-- Source material follows --
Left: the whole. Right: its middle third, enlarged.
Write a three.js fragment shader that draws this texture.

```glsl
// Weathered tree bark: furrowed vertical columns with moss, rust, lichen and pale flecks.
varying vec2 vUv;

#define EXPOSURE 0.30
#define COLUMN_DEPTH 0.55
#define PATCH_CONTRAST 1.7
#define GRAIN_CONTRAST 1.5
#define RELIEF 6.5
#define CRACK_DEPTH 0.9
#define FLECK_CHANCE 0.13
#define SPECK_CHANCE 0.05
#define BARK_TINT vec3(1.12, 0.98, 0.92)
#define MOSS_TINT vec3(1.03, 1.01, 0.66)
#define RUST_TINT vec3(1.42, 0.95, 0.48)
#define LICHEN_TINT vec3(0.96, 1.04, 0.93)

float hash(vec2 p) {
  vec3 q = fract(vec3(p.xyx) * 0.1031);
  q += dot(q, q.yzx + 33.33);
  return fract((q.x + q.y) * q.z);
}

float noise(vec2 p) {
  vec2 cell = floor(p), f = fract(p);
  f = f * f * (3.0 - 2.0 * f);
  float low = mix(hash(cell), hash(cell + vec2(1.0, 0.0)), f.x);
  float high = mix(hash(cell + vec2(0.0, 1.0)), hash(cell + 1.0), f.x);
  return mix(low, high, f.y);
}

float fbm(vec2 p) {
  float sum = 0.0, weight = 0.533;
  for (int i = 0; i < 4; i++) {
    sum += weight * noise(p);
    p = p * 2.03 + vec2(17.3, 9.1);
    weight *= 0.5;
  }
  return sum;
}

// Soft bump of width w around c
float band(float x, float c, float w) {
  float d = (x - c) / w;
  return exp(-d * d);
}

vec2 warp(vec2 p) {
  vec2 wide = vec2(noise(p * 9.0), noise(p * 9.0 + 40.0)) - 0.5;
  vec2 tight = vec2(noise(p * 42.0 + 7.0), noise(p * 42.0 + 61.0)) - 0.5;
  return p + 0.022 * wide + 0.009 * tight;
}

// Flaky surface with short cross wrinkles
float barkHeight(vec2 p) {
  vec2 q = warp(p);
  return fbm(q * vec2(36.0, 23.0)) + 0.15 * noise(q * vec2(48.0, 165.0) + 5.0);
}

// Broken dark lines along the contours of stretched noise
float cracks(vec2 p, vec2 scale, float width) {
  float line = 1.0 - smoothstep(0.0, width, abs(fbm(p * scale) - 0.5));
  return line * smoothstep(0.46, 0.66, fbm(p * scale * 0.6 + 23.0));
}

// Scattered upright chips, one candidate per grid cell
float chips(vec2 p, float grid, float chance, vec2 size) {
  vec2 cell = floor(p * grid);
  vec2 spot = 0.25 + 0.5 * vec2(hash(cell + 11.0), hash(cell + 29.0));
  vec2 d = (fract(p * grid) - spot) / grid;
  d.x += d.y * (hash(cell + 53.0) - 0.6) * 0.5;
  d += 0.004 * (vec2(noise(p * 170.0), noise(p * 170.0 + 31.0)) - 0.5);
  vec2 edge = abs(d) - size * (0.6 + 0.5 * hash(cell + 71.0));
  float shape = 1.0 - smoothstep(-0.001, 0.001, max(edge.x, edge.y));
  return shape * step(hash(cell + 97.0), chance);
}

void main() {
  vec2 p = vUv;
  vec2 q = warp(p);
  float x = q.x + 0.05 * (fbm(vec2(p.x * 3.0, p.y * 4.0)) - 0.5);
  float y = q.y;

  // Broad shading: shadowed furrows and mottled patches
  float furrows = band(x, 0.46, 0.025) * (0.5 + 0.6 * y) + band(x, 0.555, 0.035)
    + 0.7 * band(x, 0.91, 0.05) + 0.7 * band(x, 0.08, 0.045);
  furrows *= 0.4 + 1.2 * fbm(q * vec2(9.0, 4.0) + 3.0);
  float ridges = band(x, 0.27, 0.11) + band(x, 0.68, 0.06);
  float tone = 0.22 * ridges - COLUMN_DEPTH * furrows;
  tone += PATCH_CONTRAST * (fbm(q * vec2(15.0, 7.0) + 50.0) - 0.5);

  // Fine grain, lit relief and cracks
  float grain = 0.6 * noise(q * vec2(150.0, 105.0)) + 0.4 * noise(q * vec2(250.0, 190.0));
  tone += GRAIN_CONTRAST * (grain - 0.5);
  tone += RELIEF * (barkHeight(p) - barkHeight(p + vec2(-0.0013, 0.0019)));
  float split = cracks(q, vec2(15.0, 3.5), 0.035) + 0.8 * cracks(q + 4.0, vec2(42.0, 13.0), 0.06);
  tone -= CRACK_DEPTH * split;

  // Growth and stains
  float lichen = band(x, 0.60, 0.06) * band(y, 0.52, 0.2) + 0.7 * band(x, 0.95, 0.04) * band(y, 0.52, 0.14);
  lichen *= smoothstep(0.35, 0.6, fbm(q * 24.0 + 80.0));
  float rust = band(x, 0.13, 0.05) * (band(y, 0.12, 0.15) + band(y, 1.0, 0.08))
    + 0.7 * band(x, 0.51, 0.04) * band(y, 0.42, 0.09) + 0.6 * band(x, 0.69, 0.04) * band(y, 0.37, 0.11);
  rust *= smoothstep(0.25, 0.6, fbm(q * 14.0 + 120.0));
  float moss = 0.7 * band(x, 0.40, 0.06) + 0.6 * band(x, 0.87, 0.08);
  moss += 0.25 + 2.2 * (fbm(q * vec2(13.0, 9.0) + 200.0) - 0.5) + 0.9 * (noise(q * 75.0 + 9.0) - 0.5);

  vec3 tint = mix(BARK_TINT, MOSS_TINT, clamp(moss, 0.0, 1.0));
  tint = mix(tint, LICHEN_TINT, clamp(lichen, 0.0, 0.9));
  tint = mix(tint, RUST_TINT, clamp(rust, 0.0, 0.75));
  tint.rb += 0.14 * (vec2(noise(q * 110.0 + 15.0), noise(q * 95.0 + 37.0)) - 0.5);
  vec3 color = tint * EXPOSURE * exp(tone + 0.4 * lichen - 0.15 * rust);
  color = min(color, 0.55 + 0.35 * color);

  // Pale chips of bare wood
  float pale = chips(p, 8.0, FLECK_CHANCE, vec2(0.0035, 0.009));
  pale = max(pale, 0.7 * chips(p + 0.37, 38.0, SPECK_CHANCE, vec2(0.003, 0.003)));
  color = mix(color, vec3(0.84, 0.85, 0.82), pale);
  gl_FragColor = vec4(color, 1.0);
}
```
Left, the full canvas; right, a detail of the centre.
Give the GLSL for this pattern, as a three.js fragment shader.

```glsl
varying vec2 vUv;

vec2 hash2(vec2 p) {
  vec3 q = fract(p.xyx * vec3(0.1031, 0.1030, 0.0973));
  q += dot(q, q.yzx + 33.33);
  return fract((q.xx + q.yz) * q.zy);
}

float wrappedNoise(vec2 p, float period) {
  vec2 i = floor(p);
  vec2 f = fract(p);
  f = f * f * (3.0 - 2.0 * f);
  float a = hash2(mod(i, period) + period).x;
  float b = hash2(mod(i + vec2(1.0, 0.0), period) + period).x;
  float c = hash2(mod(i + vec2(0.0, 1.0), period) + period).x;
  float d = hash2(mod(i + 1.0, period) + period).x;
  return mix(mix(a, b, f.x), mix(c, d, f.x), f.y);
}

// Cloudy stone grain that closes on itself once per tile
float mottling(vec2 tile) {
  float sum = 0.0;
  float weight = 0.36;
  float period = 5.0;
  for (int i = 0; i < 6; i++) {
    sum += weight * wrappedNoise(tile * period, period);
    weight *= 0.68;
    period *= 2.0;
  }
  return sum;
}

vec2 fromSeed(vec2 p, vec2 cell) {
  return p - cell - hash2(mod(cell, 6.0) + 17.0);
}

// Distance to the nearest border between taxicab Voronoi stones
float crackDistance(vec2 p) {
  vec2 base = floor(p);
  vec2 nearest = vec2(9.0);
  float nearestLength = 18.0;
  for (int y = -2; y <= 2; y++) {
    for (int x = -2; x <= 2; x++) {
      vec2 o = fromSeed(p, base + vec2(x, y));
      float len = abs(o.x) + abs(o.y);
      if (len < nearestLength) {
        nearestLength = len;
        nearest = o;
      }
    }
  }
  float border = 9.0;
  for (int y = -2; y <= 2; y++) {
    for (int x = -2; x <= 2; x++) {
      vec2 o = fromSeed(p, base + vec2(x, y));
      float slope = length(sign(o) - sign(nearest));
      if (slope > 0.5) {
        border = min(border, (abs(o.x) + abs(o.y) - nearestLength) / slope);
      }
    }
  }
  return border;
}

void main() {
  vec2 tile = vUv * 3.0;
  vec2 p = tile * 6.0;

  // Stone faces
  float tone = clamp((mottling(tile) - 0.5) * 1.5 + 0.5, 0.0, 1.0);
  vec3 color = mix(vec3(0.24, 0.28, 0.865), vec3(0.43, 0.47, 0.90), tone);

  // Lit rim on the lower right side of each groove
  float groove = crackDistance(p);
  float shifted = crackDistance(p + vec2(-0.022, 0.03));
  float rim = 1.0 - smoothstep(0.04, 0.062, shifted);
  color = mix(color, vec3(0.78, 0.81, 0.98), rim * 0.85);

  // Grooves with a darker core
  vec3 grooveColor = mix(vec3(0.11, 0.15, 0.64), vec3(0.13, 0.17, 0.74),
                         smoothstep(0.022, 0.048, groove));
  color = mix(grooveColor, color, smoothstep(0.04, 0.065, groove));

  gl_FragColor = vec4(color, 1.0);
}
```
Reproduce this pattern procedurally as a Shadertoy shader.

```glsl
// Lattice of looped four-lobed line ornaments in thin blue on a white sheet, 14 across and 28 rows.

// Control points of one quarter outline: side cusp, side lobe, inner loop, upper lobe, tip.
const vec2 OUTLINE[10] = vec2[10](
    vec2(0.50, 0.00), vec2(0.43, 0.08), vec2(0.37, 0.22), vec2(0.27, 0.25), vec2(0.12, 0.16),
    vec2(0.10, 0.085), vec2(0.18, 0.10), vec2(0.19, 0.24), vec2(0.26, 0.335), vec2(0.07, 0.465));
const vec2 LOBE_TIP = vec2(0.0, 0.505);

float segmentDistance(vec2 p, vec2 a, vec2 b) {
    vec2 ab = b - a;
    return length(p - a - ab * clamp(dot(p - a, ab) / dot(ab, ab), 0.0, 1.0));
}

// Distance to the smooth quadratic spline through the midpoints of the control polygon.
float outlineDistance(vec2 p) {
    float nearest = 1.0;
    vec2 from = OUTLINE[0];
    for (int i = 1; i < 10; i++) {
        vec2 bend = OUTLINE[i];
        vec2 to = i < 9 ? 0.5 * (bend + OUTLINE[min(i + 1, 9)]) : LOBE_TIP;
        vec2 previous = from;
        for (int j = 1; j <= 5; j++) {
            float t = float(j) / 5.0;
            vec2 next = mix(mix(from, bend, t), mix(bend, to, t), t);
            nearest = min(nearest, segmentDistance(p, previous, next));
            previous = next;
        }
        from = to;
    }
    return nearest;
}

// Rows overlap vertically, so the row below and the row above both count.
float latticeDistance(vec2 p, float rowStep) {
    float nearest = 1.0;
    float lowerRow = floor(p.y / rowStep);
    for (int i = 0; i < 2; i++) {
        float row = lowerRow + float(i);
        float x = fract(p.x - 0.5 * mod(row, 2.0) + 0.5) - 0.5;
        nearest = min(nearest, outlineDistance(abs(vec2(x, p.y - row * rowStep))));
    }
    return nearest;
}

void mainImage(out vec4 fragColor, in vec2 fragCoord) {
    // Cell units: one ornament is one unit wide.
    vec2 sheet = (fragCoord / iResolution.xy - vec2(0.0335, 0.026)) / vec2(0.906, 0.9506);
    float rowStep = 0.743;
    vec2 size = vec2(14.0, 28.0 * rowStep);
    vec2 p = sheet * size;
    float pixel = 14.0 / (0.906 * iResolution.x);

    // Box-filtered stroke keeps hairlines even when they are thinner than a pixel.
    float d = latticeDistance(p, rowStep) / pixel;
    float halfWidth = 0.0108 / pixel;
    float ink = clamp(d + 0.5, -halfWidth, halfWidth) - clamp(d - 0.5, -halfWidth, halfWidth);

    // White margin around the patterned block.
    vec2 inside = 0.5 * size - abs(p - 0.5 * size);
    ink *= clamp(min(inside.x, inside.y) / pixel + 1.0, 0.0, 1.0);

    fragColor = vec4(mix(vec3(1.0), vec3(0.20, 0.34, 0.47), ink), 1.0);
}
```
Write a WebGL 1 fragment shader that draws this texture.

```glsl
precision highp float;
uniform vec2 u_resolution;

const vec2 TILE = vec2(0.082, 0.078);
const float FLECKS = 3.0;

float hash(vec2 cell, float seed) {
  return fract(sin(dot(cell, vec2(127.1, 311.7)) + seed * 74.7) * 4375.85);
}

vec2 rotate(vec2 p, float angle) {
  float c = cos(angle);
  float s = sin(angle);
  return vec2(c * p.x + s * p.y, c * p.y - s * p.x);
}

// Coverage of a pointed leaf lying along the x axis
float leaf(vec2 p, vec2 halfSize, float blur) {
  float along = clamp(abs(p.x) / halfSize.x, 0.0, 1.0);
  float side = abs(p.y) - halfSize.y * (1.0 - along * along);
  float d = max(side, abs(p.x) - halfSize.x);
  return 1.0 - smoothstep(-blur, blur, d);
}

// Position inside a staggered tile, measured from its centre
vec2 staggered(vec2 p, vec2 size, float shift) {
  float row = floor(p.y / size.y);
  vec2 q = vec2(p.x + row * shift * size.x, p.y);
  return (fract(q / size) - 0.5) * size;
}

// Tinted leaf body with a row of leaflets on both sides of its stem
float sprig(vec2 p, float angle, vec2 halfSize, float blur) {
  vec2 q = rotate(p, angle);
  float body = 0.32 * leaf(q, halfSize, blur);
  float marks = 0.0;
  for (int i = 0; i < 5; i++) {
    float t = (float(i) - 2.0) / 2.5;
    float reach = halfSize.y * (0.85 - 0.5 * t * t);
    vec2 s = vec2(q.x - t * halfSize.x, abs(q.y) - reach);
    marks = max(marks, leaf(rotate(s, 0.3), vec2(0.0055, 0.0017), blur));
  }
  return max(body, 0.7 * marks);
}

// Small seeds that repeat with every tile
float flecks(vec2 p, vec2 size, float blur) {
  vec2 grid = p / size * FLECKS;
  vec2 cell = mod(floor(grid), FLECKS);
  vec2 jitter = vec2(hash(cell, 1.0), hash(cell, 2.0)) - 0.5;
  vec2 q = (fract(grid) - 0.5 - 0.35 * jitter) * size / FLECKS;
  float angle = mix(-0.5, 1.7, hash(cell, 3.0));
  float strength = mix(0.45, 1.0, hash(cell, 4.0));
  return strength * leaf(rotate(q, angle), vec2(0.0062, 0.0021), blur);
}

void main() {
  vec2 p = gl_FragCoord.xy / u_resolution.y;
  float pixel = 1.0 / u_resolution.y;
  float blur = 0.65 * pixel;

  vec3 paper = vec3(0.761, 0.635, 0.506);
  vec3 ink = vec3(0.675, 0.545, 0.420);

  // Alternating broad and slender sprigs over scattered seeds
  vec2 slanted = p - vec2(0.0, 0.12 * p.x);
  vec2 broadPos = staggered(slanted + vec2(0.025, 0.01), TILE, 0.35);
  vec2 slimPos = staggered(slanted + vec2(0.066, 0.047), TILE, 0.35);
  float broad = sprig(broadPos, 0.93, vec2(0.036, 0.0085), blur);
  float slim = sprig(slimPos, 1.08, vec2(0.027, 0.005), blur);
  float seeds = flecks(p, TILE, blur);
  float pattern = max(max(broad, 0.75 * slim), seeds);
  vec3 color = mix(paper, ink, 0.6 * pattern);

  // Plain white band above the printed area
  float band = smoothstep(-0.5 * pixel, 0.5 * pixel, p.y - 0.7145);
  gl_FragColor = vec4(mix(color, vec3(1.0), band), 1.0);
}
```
-- Source material concluded --
■ **Requirement**
What lines in the listing contain "reach"? Copy them all.

■ **Task response**
    float reach = halfSize.y * (0.85 - 0.5 * t * t);
    vec2 s = vec2(q.x - t * halfSize.x, abs(q.y) - reach);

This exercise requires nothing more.